Top of Task input
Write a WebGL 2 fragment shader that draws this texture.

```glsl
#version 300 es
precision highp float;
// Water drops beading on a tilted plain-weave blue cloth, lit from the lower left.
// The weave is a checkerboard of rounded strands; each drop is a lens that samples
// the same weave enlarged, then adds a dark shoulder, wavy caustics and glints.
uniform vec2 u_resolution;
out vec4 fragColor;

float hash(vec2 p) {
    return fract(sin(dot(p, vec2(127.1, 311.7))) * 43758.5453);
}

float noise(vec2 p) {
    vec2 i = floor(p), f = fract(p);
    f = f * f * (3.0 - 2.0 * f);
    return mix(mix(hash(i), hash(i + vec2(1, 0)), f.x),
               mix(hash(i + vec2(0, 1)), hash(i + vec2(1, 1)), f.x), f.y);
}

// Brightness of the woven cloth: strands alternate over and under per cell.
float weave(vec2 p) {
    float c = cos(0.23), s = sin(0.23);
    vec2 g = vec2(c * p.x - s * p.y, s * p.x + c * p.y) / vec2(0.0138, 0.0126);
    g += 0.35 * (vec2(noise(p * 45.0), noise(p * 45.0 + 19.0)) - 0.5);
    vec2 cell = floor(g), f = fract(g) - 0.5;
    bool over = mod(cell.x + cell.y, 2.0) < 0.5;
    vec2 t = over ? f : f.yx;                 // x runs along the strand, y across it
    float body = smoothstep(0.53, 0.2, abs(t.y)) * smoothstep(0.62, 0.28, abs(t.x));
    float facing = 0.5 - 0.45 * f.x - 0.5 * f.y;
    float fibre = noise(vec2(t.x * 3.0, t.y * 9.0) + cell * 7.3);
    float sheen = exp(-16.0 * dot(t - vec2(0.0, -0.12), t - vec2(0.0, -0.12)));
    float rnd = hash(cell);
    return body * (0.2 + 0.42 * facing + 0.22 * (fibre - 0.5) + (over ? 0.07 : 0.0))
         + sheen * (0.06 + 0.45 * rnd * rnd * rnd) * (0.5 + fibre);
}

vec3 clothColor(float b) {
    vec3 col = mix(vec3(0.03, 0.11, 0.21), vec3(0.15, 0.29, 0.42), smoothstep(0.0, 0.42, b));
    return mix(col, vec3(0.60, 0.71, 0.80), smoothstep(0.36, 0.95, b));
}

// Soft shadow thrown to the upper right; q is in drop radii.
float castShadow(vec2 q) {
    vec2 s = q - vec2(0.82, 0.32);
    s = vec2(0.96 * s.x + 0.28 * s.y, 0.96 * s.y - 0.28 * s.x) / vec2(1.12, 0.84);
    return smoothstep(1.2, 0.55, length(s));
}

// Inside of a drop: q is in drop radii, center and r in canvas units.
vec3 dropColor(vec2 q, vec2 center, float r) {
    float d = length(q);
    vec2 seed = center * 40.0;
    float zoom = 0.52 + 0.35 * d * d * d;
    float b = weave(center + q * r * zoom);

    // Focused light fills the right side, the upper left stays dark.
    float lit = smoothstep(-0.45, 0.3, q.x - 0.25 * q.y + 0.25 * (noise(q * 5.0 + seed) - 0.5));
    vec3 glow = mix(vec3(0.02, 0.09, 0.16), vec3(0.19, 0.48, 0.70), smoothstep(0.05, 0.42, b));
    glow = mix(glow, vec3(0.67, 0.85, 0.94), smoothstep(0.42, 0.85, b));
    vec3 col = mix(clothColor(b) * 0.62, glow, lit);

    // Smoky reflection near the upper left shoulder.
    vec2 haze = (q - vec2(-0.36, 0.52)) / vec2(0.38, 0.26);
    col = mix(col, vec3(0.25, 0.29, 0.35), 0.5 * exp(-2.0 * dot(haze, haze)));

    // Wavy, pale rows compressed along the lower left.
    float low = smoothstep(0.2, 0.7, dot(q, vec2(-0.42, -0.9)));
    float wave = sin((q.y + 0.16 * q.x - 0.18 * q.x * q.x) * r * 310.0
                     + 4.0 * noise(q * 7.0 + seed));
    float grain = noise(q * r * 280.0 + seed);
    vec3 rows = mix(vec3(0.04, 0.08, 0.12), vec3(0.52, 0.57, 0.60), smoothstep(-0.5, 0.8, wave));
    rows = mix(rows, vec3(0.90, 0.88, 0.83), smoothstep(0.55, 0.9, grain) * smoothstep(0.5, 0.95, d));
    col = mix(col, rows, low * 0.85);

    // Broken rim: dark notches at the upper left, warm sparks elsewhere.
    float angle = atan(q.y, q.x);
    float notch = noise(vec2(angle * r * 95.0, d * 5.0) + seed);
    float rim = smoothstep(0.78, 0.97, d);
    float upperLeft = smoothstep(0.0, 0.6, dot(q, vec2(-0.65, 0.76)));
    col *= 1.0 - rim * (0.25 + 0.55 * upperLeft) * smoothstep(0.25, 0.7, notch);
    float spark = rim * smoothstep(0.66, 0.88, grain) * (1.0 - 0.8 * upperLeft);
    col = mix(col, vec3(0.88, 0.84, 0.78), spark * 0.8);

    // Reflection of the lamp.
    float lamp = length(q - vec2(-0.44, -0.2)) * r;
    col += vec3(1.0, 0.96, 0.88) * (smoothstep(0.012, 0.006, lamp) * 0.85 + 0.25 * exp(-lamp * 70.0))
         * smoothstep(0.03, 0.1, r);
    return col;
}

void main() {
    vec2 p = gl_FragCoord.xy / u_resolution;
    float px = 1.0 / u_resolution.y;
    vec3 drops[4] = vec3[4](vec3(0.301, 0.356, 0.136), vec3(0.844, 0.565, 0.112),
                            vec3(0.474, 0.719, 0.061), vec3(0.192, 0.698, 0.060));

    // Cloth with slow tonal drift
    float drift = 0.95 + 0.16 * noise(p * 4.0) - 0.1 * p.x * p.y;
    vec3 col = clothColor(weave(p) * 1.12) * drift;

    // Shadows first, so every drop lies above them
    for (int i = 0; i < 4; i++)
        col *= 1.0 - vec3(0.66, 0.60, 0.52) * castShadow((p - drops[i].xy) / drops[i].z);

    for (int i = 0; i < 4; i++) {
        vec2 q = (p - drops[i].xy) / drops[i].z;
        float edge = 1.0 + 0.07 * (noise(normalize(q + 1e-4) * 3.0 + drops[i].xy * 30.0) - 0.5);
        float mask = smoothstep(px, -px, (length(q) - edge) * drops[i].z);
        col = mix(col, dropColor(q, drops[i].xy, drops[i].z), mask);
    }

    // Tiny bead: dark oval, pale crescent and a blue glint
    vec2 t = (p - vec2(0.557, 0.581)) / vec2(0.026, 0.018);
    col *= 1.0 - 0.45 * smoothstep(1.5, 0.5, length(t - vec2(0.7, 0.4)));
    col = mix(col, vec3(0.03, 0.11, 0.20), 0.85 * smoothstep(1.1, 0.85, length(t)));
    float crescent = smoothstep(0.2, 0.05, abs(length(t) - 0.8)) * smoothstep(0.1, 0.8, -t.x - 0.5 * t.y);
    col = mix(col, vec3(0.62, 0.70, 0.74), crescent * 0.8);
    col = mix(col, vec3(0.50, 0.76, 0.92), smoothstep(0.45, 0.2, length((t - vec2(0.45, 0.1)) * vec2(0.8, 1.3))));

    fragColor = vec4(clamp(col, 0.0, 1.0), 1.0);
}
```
Bottom of Task input
*Task directions:* Each line must be set down again exactly as above, with no line omitted.

*Answer space:*
Write a WebGL 2 fragment shader that draws this texture.

```glsl
#version 300 es
precision highp float;
// Water drops beading on a tilted plain-weave blue cloth, lit from the lower left.
// The weave is a checkerboard of rounded strands; each drop is a lens that samples
// the same weave enlarged, then adds a dark shoulder, wavy caustics and glints.
uniform vec2 u_resolution;
out vec4 fragColor;

float hash(vec2 p) {
    return fract(sin(dot(p, vec2(127.1, 311.7))) * 43758.5453);
}

float noise(vec2 p) {
    vec2 i = floor(p), f = fract(p);
    f = f * f * (3.0 - 2.0 * f);
    return mix(mix(hash(i), hash(i + vec2(1, 0)), f.x),
               mix(hash(i + vec2(0, 1)), hash(i + vec2(1, 1)), f.x), f.y);
}

// Brightness of the woven cloth: strands alternate over and under per cell.
float weave(vec2 p) {
    float c = cos(0.23), s = sin(0.23);
    vec2 g = vec2(c * p.x - s * p.y, s * p.x + c * p.y) / vec2(0.0138, 0.0126);
    g += 0.35 * (vec2(noise(p * 45.0), noise(p * 45.0 + 19.0)) - 0.5);
    vec2 cell = floor(g), f = fract(g) - 0.5;
    bool over = mod(cell.x + cell.y, 2.0) < 0.5;
    vec2 t = over ? f : f.yx;                 // x runs along the strand, y across it
    float body = smoothstep(0.53, 0.2, abs(t.y)) * smoothstep(0.62, 0.28, abs(t.x));
    float facing = 0.5 - 0.45 * f.x - 0.5 * f.y;
    float fibre = noise(vec2(t.x * 3.0, t.y * 9.0) + cell * 7.3);
    float sheen = exp(-16.0 * dot(t - vec2(0.0, -0.12), t - vec2(0.0, -0.12)));
    float rnd = hash(cell);
    return body * (0.2 + 0.42 * facing + 0.22 * (fibre - 0.5) + (over ? 0.07 : 0.0))
         + sheen * (0.06 + 0.45 * rnd * rnd * rnd) * (0.5 + fibre);
}

vec3 clothColor(float b) {
    vec3 col = mix(vec3(0.03, 0.11, 0.21), vec3(0.15, 0.29, 0.42), smoothstep(0.0, 0.42, b));
    return mix(col, vec3(0.60, 0.71, 0.80), smoothstep(0.36, 0.95, b));
}

// Soft shadow thrown to the upper right; q is in drop radii.
float castShadow(vec2 q) {
    vec2 s = q - vec2(0.82, 0.32);
    s = vec2(0.96 * s.x + 0.28 * s.y, 0.96 * s.y - 0.28 * s.x) / vec2(1.12, 0.84);
    return smoothstep(1.2, 0.55, length(s));
}

// Inside of a drop: q is in drop radii, center and r in canvas units.
vec3 dropColor(vec2 q, vec2 center, float r) {
    float d = length(q);
    vec2 seed = center * 40.0;
    float zoom = 0.52 + 0.35 * d * d * d;
    float b = weave(center + q * r * zoom);

    // Focused light fills the right side, the upper left stays dark.
    float lit = smoothstep(-0.45, 0.3, q.x - 0.25 * q.y + 0.25 * (noise(q * 5.0 + seed) - 0.5));
    vec3 glow = mix(vec3(0.02, 0.09, 0.16), vec3(0.19, 0.48, 0.70), smoothstep(0.05, 0.42, b));
    glow = mix(glow, vec3(0.67, 0.85, 0.94), smoothstep(0.42, 0.85, b));
    vec3 col = mix(clothColor(b) * 0.62, glow, lit);

    // Smoky reflection near the upper left shoulder.
    vec2 haze = (q - vec2(-0.36, 0.52)) / vec2(0.38, 0.26);
    col = mix(col, vec3(0.25, 0.29, 0.35), 0.5 * exp(-2.0 * dot(haze, haze)));

    // Wavy, pale rows compressed along the lower left.
    float low = smoothstep(0.2, 0.7, dot(q, vec2(-0.42, -0.9)));
    float wave = sin((q.y + 0.16 * q.x - 0.18 * q.x * q.x) * r * 310.0
                     + 4.0 * noise(q * 7.0 + seed));
    float grain = noise(q * r * 280.0 + seed);
    vec3 rows = mix(vec3(0.04, 0.08, 0.12), vec3(0.52, 0.57, 0.60), smoothstep(-0.5, 0.8, wave));
    rows = mix(rows, vec3(0.90, 0.88, 0.83), smoothstep(0.55, 0.9, grain) * smoothstep(0.5, 0.95, d));
    col = mix(col, rows, low * 0.85);

    // Broken rim: dark notches at the upper left, warm sparks elsewhere.
    float angle = atan(q.y, q.x);
    float notch = noise(vec2(angle * r * 95.0, d * 5.0) + seed);
    float rim = smoothstep(0.78, 0.97, d);
    float upperLeft = smoothstep(0.0, 0.6, dot(q, vec2(-0.65, 0.76)));
    col *= 1.0 - rim * (0.25 + 0.55 * upperLeft) * smoothstep(0.25, 0.7, notch);
    float spark = rim * smoothstep(0.66, 0.88, grain) * (1.0 - 0.8 * upperLeft);
    col = mix(col, vec3(0.88, 0.84, 0.78), spark * 0.8);

    // Reflection of the lamp.
    float lamp = length(q - vec2(-0.44, -0.2)) * r;
    col += vec3(1.0, 0.96, 0.88) * (smoothstep(0.012, 0.006, lamp) * 0.85 + 0.25 * exp(-lamp * 70.0))
         * smoothstep(0.03, 0.1, r);
    return col;
}

void main() {
    vec2 p = gl_FragCoord.xy / u_resolution;
    float px = 1.0 / u_resolution.y;
    vec3 drops[4] = vec3[4](vec3(0.301, 0.356, 0.136), vec3(0.844, 0.565, 0.112),
                            vec3(0.474, 0.719, 0.061), vec3(0.192, 0.698, 0.060));

    // Cloth with slow tonal drift
    float drift = 0.95 + 0.16 * noise(p * 4.0) - 0.1 * p.x * p.y;
    vec3 col = clothColor(weave(p) * 1.12) * drift;

    // Shadows first, so every drop lies above them
    for (int i = 0; i < 4; i++)
        col *= 1.0 - vec3(0.66, 0.60, 0.52) * castShadow((p - drops[i].xy) / drops[i].z);

    for (int i = 0; i < 4; i++) {
        vec2 q = (p - drops[i].xy) / drops[i].z;
        float edge = 1.0 + 0.07 * (noise(normalize(q + 1e-4) * 3.0 + drops[i].xy * 30.0) - 0.5);
        float mask = smoothstep(px, -px, (length(q) - edge) * drops[i].z);
        col = mix(col, dropColor(q, drops[i].xy, drops[i].z), mask);
    }

    // Tiny bead: dark oval, pale crescent and a blue glint
    vec2 t = (p - vec2(0.557, 0.581)) / vec2(0.026, 0.018);
    col *= 1.0 - 0.45 * smoothstep(1.5, 0.5, length(t - vec2(0.7, 0.4)));
    col = mix(col, vec3(0.03, 0.11, 0.20), 0.85 * smoothstep(1.1, 0.85, length(t)));
    float crescent = smoothstep(0.2, 0.05, abs(length(t) - 0.8)) * smoothstep(0.1, 0.8, -t.x - 0.5 * t.y);
    col = mix(col, vec3(0.62, 0.70, 0.74), crescent * 0.8);
    col = mix(col, vec3(0.50, 0.76, 0.92), smoothstep(0.45, 0.2, length((t - vec2(0.45, 0.1)) * vec2(0.8, 1.3))));

    fragColor = vec4(clamp(col, 0.0, 1.0), 1.0);
}
```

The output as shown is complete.